Stored dataset items:
--*--
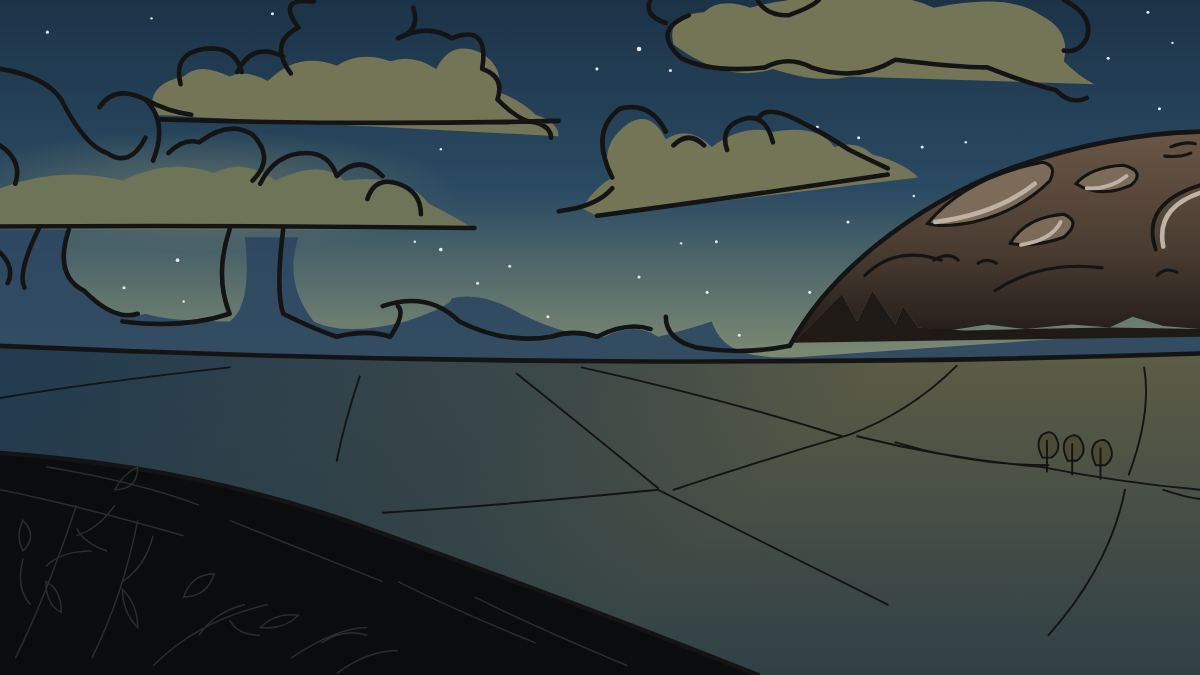
<!DOCTYPE html>
<html lang="en">
<head>
<meta charset="utf-8">
<title>Night Plain Under a Rising Moon</title>
<style>
  :root {
    --sky-top: #1c3347;
    --sky-mid: #2a4a63;
    --sky-glow: #7a8872;
    --cloud: #737556;
    --ink: #141414;
    --ridge: #2b4660;
    --field-olive: #5e5d45;
    --field-blue: #203a50;
    --moon: #6a5646;
    --moon-dark: #1f1a16;
    --crater: #7d6b5a;
    --crater-light: #bdb2a4;
    --star: #e6e8ee;
    --foreground: #0b0c0e;
  }
  html, body {
    margin: 0;
    padding: 0;
    width: 1200px;
    height: 675px;
    overflow: hidden;
    background: var(--sky-top);
  }
  .scene { display: block; width: 1200px; height: 675px; }
  .outline { fill: none; stroke: var(--ink); stroke-width: 6; stroke-linecap: round; stroke-linejoin: round; }
  .thin { fill: none; stroke: var(--ink); stroke-width: 2.5; stroke-linecap: round; }
  .leaf { fill: none; stroke: #2a2c2e; stroke-width: 2; }
  .star { fill: var(--star); }
</style>
</head>
<body>
<svg class="scene" viewBox="0 0 1568 882" width="1200" height="675" role="img" aria-label="Night landscape with a cratered moon rising over a plain">
  <defs>
    <linearGradient id="skyGradient" x1="0" y1="0" x2="0" y2="1">
      <stop offset="0" stop-color="var(--sky-top)"/>
      <stop offset="0.28" stop-color="var(--sky-mid)"/>
      <stop offset="0.52" stop-color="var(--sky-glow)"/>
    </linearGradient>
    <linearGradient id="fieldGradient" x1="0" y1="0" x2="1" y2="0.3">
      <stop offset="0" stop-color="var(--field-blue)"/>
      <stop offset="0.45" stop-color="#3e4a48"/>
      <stop offset="0.7" stop-color="var(--field-olive)"/>
    </linearGradient>
    <linearGradient id="fieldShade" x1="0" y1="0" x2="0" y2="1">
      <stop offset="0" stop-color="#1c3446" stop-opacity="0"/>
      <stop offset="1" stop-color="#1c3446" stop-opacity="0.7"/>
    </linearGradient>
    <linearGradient id="moonGradient" x1="0" y1="0" x2="0" y2="1">
      <stop offset="0" stop-color="var(--moon)"/>
      <stop offset="0.55" stop-color="#4a3c31"/>
      <stop offset="1" stop-color="var(--moon-dark)"/>
    </linearGradient>
    <radialGradient id="horizonGlow" cx="0.5" cy="0.5" r="0.5">
      <stop offset="0" stop-color="#8a8e6a" stop-opacity="0.55"/>
      <stop offset="1" stop-color="#8a8e6a" stop-opacity="0"/>
    </radialGradient>
    <g id="tree">
      <path d="M0 0 q-10 -20 0 -30 q12 -8 18 4 q8 16 -6 26 z" fill="#4a4a36" stroke="var(--ink)" stroke-width="2.5"/>
      <path d="M6 -22 v40" class="thin"/>
    </g>
  </defs>

  <rect width="1568" height="882" fill="url(#skyGradient)"/>
  <ellipse cx="260" cy="250" rx="340" ry="80" fill="url(#horizonGlow)"/>

  <g class="stars">
    <circle class="star" cx="62" cy="42" r="2"/><circle class="star" cx="198" cy="24" r="1.6"/>
    <circle class="star" cx="356" cy="18" r="2"/><circle class="star" cx="835" cy="64" r="3"/>
    <circle class="star" cx="780" cy="90" r="2"/><circle class="star" cx="876" cy="92" r="2"/>
    <circle class="star" cx="945" cy="196" r="3"/><circle class="star" cx="1068" cy="166" r="2"/>
    <circle class="star" cx="1122" cy="180" r="2"/><circle class="star" cx="1205" cy="192" r="2"/>
    <circle class="star" cx="1262" cy="186" r="1.6"/><circle class="star" cx="1108" cy="290" r="2"/>
    <circle class="star" cx="1194" cy="256" r="1.6"/><circle class="star" cx="936" cy="316" r="2"/>
    <circle class="star" cx="890" cy="318" r="1.6"/><circle class="star" cx="835" cy="362" r="2"/>
    <circle class="star" cx="924" cy="382" r="2"/><circle class="star" cx="1058" cy="382" r="2"/>
    <circle class="star" cx="232" cy="340" r="2.4"/><circle class="star" cx="576" cy="326" r="2.4"/>
    <circle class="star" cx="542" cy="316" r="1.6"/><circle class="star" cx="666" cy="348" r="2"/>
    <circle class="star" cx="624" cy="370" r="2"/><circle class="star" cx="716" cy="414" r="2"/>
    <circle class="star" cx="966" cy="438" r="2"/><circle class="star" cx="240" cy="394" r="1.6"/>
    <circle class="star" cx="1448" cy="76" r="2"/><circle class="star" cx="1500" cy="16" r="2"/>
    <circle class="star" cx="1532" cy="56" r="1.6"/><circle class="star" cx="1515" cy="142" r="2"/>
    <circle class="star" cx="576" cy="195" r="1.6"/><circle class="star" cx="162" cy="376" r="2"/>
  </g>

  <g class="clouds">
    <path d="M200 150 q-10 -40 40 -50 q20 -20 60 0 q20 -10 50 6 q40 -40 90 -20 q30 -20 70 -6 q30 -10 60 10 q20 -40 60 -20 q30 20 20 50 q30 10 50 30 q30 10 30 28 z" fill="var(--cloud)"/>
    <path class="outline" d="M236 110 q-10 -40 30 -46 q40 -6 50 30 M310 94 q20 -40 60 -20 M380 96 q-30 -40 10 -60 q-30 -40 20 -34 M540 10 q10 30 -20 40 q40 -20 70 0 q50 -20 40 40 q30 10 20 40 q30 30 50 30 q20 6 20 20 M190 130 q30 16 60 20 M210 156 Q460 164 730 158"/>
    <path d="M880 58 q-10 -40 40 -42 q20 -20 60 -6 q80 -20 140 -10 q60 -10 100 10 q100 -20 140 10 q40 20 30 60 q20 20 40 30 L1110 100 q-40 10 -100 -10 q-60 20 -130 -32 z" fill="var(--cloud)"/>
    <path class="outline" d="M900 20 q-50 20 -10 56 q40 20 110 12 q30 -16 60 0 q60 20 110 -10 q80 10 120 10 q50 20 90 30 q20 20 40 10 M850 0 q-10 20 20 30 M990 0 q10 20 40 20 q30 -10 40 -20 M1390 0 q40 20 30 50 q-10 20 -30 16"/>
    <path d="M760 272 q20 -30 40 -40 q-20 -40 20 -70 q30 -20 50 20 q30 -20 60 10 q40 -30 80 -20 q60 -10 80 20 q30 -10 50 10 q40 10 60 30 L780 282 z" fill="var(--cloud)"/>
    <path class="outline" d="M730 276 q50 -6 70 -30 M800 232 q-30 -60 10 -90 q40 -10 60 30 M880 190 q20 -20 40 0 M950 196 q-10 -30 20 -40 q30 -10 40 30 M990 156 q10 -20 50 0 q40 20 70 40 q20 10 50 24 M780 282 Q960 258 1160 228"/>
    <path d="M0 246 q80 -30 160 -10 q60 -30 120 -10 q40 -20 80 10 q60 -30 90 0 q80 -10 110 30 q40 20 60 34 L0 300 z" fill="#6d7457"/>
    <path class="outline" d="M0 190 q30 20 20 50 M0 90 q60 10 80 40 q30 60 60 70 q30 20 50 -20 M130 140 q20 -30 60 -10 q30 30 10 80 M220 200 q20 -20 40 -14 q40 -30 70 -10 q30 30 0 60 M340 240 q20 -40 60 -40 q30 0 40 30 q30 -30 60 0 M480 260 q10 -30 40 -20 q30 10 30 40 M0 296 Q300 294 620 298"/>
  </g>

  <g class="distant-ridge">
    <path d="M0 300 L90 300 q-20 60 30 90 q40 30 70 20 q30 10 110 10 q30 -20 20 -110 l70 0 q-20 60 20 110 q40 20 120 0 q60 -20 60 -30 q40 -10 90 20 q60 30 110 30 q40 -20 70 0 q40 -10 70 -20 q10 30 40 40 q30 10 80 6 L1568 430 L1568 470 L0 470 z" fill="var(--ridge)" opacity="0.9"/>
    <path class="outline" d="M90 300 q-20 60 20 80 q40 40 70 30 M52 296 q-30 60 -20 80 M0 330 q20 20 10 40 M300 300 q-20 60 0 110 q-60 20 -140 10 M370 300 q-10 80 0 110 q40 20 70 30 q40 -10 70 0 q20 -30 10 -40 M500 400 q60 -20 100 20 q60 30 120 20 q30 -10 60 0 q40 -20 70 -10 M870 414 q0 30 40 40 q60 10 120 -2"/>
  </g>

  <g class="moon">
    <path d="M1032 452 C1080 360 1190 270 1320 220 C1410 188 1490 174 1568 172 L1568 430 L1520 426 L1480 414 L1450 428 L1400 424 L1340 430 L1290 424 L1240 432 L1200 428 L1180 400 L1170 424 L1140 380 L1120 420 L1100 384 z" fill="url(#moonGradient)"/>
    <path d="M1036 448 L1100 384 L1120 420 L1140 380 L1170 424 L1180 400 L1200 428 L1260 432 L1340 430 L1450 428 L1568 430 L1568 440 L1300 444 z" fill="var(--moon-dark)"/>
    <path class="outline" d="M1032 452 C1080 360 1190 270 1320 220 C1410 188 1490 174 1568 172" stroke-width="7"/>
    <g fill="none" stroke="var(--ink)" stroke-width="4" stroke-linecap="round">
      <path d="M1212 292 q50 -60 150 -80 q20 4 10 24 q-40 40 -100 54 q-40 8 -60 2 z" fill="var(--crater)"/>
      <path d="M1222 290 q80 -10 130 -50" stroke="var(--crater-light)" stroke-width="6"/>
      <path d="M1406 240 q20 -22 62 -24 q30 8 10 26 q-40 18 -72 -2 z" fill="var(--crater)"/>
      <path d="M1420 246 q30 2 52 -16" stroke="var(--crater-light)" stroke-width="5"/>
      <path d="M1320 318 q20 -34 70 -38 q24 10 0 30 q-40 14 -70 8 z" fill="var(--crater)"/>
      <path d="M1334 320 q40 -6 52 -30" stroke="var(--crater-light)" stroke-width="5"/>
      <path d="M1510 326 q-20 -60 58 -84" stroke-width="5"/>
      <path d="M1520 322 q-10 -50 48 -70" stroke="var(--crater-light)" stroke-width="6"/>
      <path d="M1220 340 q20 -12 32 0 M1278 344 q12 -8 24 0 M1512 360 q12 -12 26 -4 M1530 192 q20 -8 32 -4 M1522 204 q20 2 34 -4"/>
      <path d="M1130 360 q40 -40 100 -20 M1300 380 q60 -40 140 -30"/>
    </g>
  </g>

  <path d="M0 452 Q400 470 800 472 T1568 462 L1568 882 L0 882 z" fill="url(#fieldGradient)"/>
  <path d="M0 452 Q400 470 800 472 T1568 462 L1568 882 L0 882 z" fill="url(#fieldShade)"/>
  <path class="outline" d="M0 452 Q400 470 800 472 T1568 462" stroke-width="4"/>

  <g class="field-lines">
    <path class="thin" d="M0 520 Q120 500 300 480 M470 492 q-20 60 -30 110 M675 488 q100 80 185 150 M760 480 q180 40 340 90 M1250 478 q-60 60 -140 90 Q1000 600 880 640 M1120 570 q120 30 240 40 q100 20 208 30 M860 640 q-200 20 -360 30 M860 640 q160 80 300 150 M1495 480 q10 60 -20 140 M1470 640 q-20 100 -100 190 M1520 640 q30 10 48 12 M1170 578 q100 30 200 30"/>
  </g>
  <g class="trees">
    <use href="#tree" x="1362" y="598"/>
    <use href="#tree" x="1395" y="602"/>
    <use href="#tree" x="1432" y="608"/>
  </g>

  <g class="foreground-hill">
    <path d="M0 592 Q260 610 480 690 Q760 790 990 882 L0 882 z" fill="var(--foreground)"/>
    <path class="outline" d="M0 592 Q260 610 480 690 Q760 790 990 882"/>
    <g class="leaf">
      <path d="M20 860 q40 -80 80 -200 M40 790 q-20 -20 -10 -60 M60 740 q20 -20 60 -20 M100 700 q30 -10 50 -40 M120 860 q40 -80 60 -180 M160 760 q30 -20 40 -60 M140 720 q-30 -10 -40 -30"/>
      <path d="M200 870 q60 -60 150 -80 M260 830 q20 -30 60 -40 M300 810 q10 20 40 20 M380 860 q60 -40 100 -40 M420 840 q30 -20 60 -10 M440 880 q40 -30 80 -30"/>
      <path d="M0 640 q100 20 240 60 M60 610 q120 20 200 50 M300 680 q100 40 200 80 M520 760 q80 40 180 80 M620 780 q80 40 200 90"/>
      <path d="M30 720 q-10 -20 0 -40 q20 20 0 40 z M80 800 q-20 -10 -20 -40 q20 10 20 40 z M150 640 q10 -20 30 -30 q0 30 -30 30 z M240 780 q10 -30 40 -30 q-10 30 -40 30 z M340 820 q20 -20 50 -16 q-20 20 -50 16 z M180 820 q-20 -20 -20 -50 q20 20 20 50 z"/>
    </g>
  </g>
</svg>
</body>
</html>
--*--
[What this task involves]: Could you set down, exactly as written, every line from the start of the records above through the line containing "var(--ink); stroke-width: 6;", leaving the pictures out?

[Response]:
<!DOCTYPE html>
<html lang="en">
<head>
<meta charset="utf-8">
<title>Night Plain Under a Rising Moon</title>
<style>
  :root {
    --sky-top: #1c3347;
    --sky-mid: #2a4a63;
    --sky-glow: #7a8872;
    --cloud: #737556;
    --ink: #141414;
    --ridge: #2b4660;
    --field-olive: #5e5d45;
    --field-blue: #203a50;
    --moon: #6a5646;
    --moon-dark: #1f1a16;
    --crater: #7d6b5a;
    --crater-light: #bdb2a4;
    --star: #e6e8ee;
    --foreground: #0b0c0e;
  }
  html, body {
    margin: 0;
    padding: 0;
    width: 1200px;
    height: 675px;
    overflow: hidden;
    background: var(--sky-top);
  }
  .scene { display: block; width: 1200px; height: 675px; }
  .outline { fill: none; stroke: var(--ink); stroke-width: 6; stroke-linecap: round; stroke-linejoin: round; }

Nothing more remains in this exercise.